Key acquisitions set to trigger consolidation in portal software market.
SAPs planned $400 million buyout of TopTier Software is the latest in a flurry of acquisitions to kick off consolidation within the enterprise portal software market. "Its a shopping center out there," says Mark Wesker, president and COO of Sequoia Software. Wesker speaks from first-hand knowledge, because Sequoia is positioned to be acquired by Citrix Systems in a $180 million deal.
Signs of consolidation have been in the works in this sector. Divine Inc., formerly divine inter- Ventures, announced in February its intentions to buy SageMaker to complement a portfolio of companies offering enterprise information portal solutions.
Portals are gaining new buzz lately and defining them is not easy. Enterprise portals "pump through all the information you need from both the Internet and the enterprise, in a personalized way," says Paul Connolly, Sybases VP of strategic marketing.
Smaller portal software firms are in a good spot to be acquired by larger companies that can offer deep pockets and well-groomed distribution channels.
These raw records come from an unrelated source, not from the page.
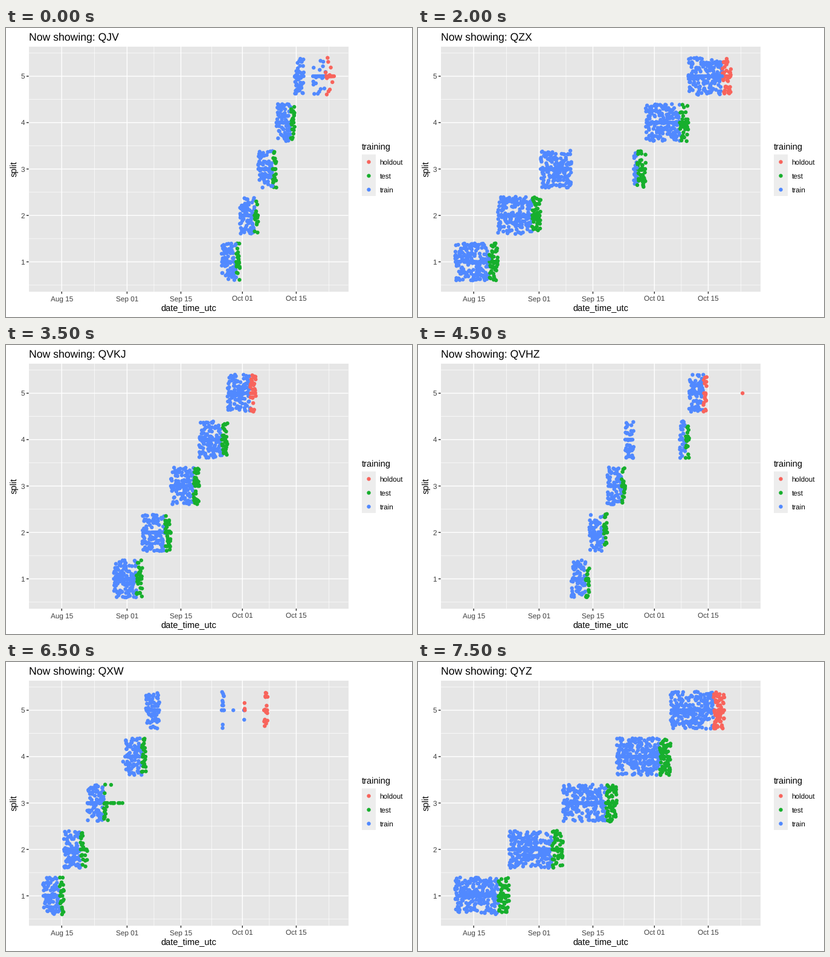
These frames come from a looping animation (672 px wide and 480 px high, 8000 ms). A matplotlib script:

```python
import numpy as np
import matplotlib.pyplot as plt
from matplotlib.animation import FuncAnimation
from matplotlib.patches import Rectangle

W, H, DPI = 672, 480, 96
PX = 72 / DPI              # points per pixel
DAY = 6.364                # pixels per day on the date axis
LEFT, RIGHT, TOP, BOTTOM = 37.6, 566.6, 30.8, 437.8
COLORS = {"holdout": "#F8645C", "test": "#17AF2D", "train": "#5189FF"}

TITLES = ["QJV", "QZWY", "QZX", "QVKJ", "QVHZ", "QWJ", "QXW", "QYZ"]

OUTAGE = (254, 357, 0)
# Each series: first x, last x, lulls as (from, to, share of hours kept).
SERIES = [
    (357, 543, [(493, 508, 0), (508, 543, 0.4)]),
    (61.5, 543, [(84, 92, 0.3), OUTAGE]),
    (61.5, 518, [OUTAGE]),
    (357.5, 543, []),
    (178.5, 413.5, []),
    (254, 537.2, [(357, 433, 0), (478, 537, 0)]),
    (61.5, 357, [(72, 100, 0), (230, 236, 0), (252, 263, 0),
                 (263.5, 300, 0), (306, 315, 0), (333, 338, 0)]),
    (61.5, 433, [(128, 134, 0.2), (165, 198, 0.2), OUTAGE,
                 (361, 376, 0), (376.5, 394, 0), (395.5, 427, 0)]),
    (61.5, 507, []),
]


def split_y(split):
    return 465.5 - 77.08 * split


def build(series, seed):
    """Five equal splits of hourly points, the last fifth of each held back."""
    start, end, lulls = series
    rng = np.random.default_rng(seed)
    x = np.arange(start, end, DAY / 24)
    kept = np.ones(x.size)
    for a, b, share in lulls:
        kept[(x > a) & (x < b)] = share
    x = x[rng.random(x.size) < kept]
    points, colors = [], []
    for split, part in enumerate(np.array_split(x, 5), 1):
        n = part.size
        jitter = rng.uniform(-0.4, 0.4, n)
        jitter[rng.random(n) < 0.2] = 0
        jitter[1:][np.diff(part) > 1] = 0
        points.append(np.column_stack([part, split_y(split + jitter)]))
        train = round(0.8 * n)
        late = "holdout" if split == 5 else "test"
        colors += [COLORS["train"]] * train + [COLORS[late]] * (n - train)
    return np.vstack(points), np.array(colors)


def lift(points, colors):
    """Bring a few train points next to a test part to the front."""
    train = colors == COLORS["train"]
    last = np.flatnonzero(train[:-1] & ~train[1:])[::2] - 2
    order = np.r_[np.delete(np.arange(len(colors)), last), last]
    return points[order], colors[order]


def label(x, y, s, size, **kw):
    return ax.text(x, y, s, fontsize=size, **{"va": "baseline", **kw})


def box(x, y, w, h, color):
    ax.add_patch(Rectangle((x, y), w, h, fc=color, lw=0, zorder=0))


plt.rcParams["font.family"] = "Liberation Sans"
plt.rcParams["text.hinting"] = "none"
fig = plt.figure(figsize=(W / DPI, H / DPI), dpi=DPI, facecolor="white")
ax = fig.add_axes([0, 0, 1, 1])
ax.set(xlim=(0, W), ylim=(H, 0))
ax.axis("off")

# Panel, grid and axes
box(LEFT, TOP, RIGHT - LEFT, BOTTOM - TOP, "#E6E6E6")
dates = {"Aug 15": 0, "Sep 01": 17, "Sep 15": 31, "Oct 01": 47, "Oct 15": 61}
major_x = 92.2 + DAY * np.array(list(dates.values()))
minor_x = np.r_[(major_x[1:] + major_x[:-1]) / 2, major_x[-1] + 8.5 * DAY]
major_y = split_y(np.arange(1, 6))
minor_y = split_y(np.arange(0.5, 6))
for xs, ys, lw in ((minor_x, minor_y, 0.71), (major_x, major_y, 1.42)):
    grid = dict(color="white", lw=lw * PX, zorder=1, snap=False)
    ax.vlines(xs, TOP, BOTTOM, **grid)
    ax.hlines(ys, LEFT, RIGHT, **grid)
ticks = dict(color="#2B2B2B", lw=1.42 * PX, snap=False)
ax.vlines(major_x, BOTTOM, BOTTOM + 3.7, **ticks)
ax.hlines(major_y, LEFT - 3.7, LEFT, **ticks)
for name, x in zip(dates, major_x):
    label(x, 453.3, name, 8.8, ha="center", color="#404040")
for split, y in enumerate(major_y, 1):
    label(31, y + 4.2, str(split), 8.8, ha="right", color="#404040")
label(302, 470, "date_time_utc", 11, ha="center")
label(21, 234.3, "split", 11, ha="right", va="center", rotation=90)

# Legend
dot = dict(s=(6.4 * PX) ** 2, linewidths=0, zorder=3, snap=False)
label(588.3, 202.3, "training", 11)
box(588.6, 210.3, 23.04, 69.1, "#EDEDED")
for k, (name, color) in enumerate(COLORS.items()):
    y = 221.9 + 23.04 * k
    ax.scatter([600.1], [y], c=color, **dot)
    label(618.6, y + 4.5, name, 8.8)

clouds = [build(series, seed) for seed, series in enumerate(SERIES)]
title = label(37.6, 20, "", 13.2)
cloud = ax.scatter([], [], **dot)


def update(i):
    # The points switch half a step before the title does.
    points, colors = clouds[(i + 1) // 2]
    if i % 2 == 0:
        points, colors = lift(points, colors)
    cloud.set_offsets(points)
    cloud.set_facecolor(colors)
    title.set_text("Now showing: " + TITLES[i // 2])
    return cloud, title


anim = FuncAnimation(fig, update, frames=16, interval=500,
                     repeat=True, repeat_delay=0)
plt.show()
```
In turn, larger enterprise software companies are under mounting pressures to broaden their own product lineups.
"If you dont have the capability for an enterprise portal, youre simply not going to survive in enterprise software," says Connolly.
SAPs acquisition motives are simple. "It was not a question that we should buy a software company just to beef up development. It was only a question that we should buy TopTier," says Hasso Plattner, co-chairman of SAP.
The consolidation in the crowded portal software space is being sped up by the economic slowdown and the dwindling availability of venture capital funds, says Hadley Reynolds, analyst with The Delphi Group.
Dean Alms, co-president of Groundswell, a portal integrator, says SAPs move takes Top Tier out of the running and speeds up consolidation in the portal arena.
The smaller portal ISVs say that buyers are an attractive consideration. TopTier CEO Shai Agassi cites the "power and big stick" of SAP.
SAPs new portals subsidiary, combining Top Tier and SAP staffers, will generate 90 percent of its revenues through partner channels, says Klaus Kreplin, SAPs senior VP for business intelligence and workplace.
For their part, channel partners will get another product to sell, although implementing a portal isnt easy, experts say.
Overall, smart ISVs are getting primped for all sorts of potential suitors. "Smaller portal software companies will either die on the vine or be acquired," says Sybases Connolly.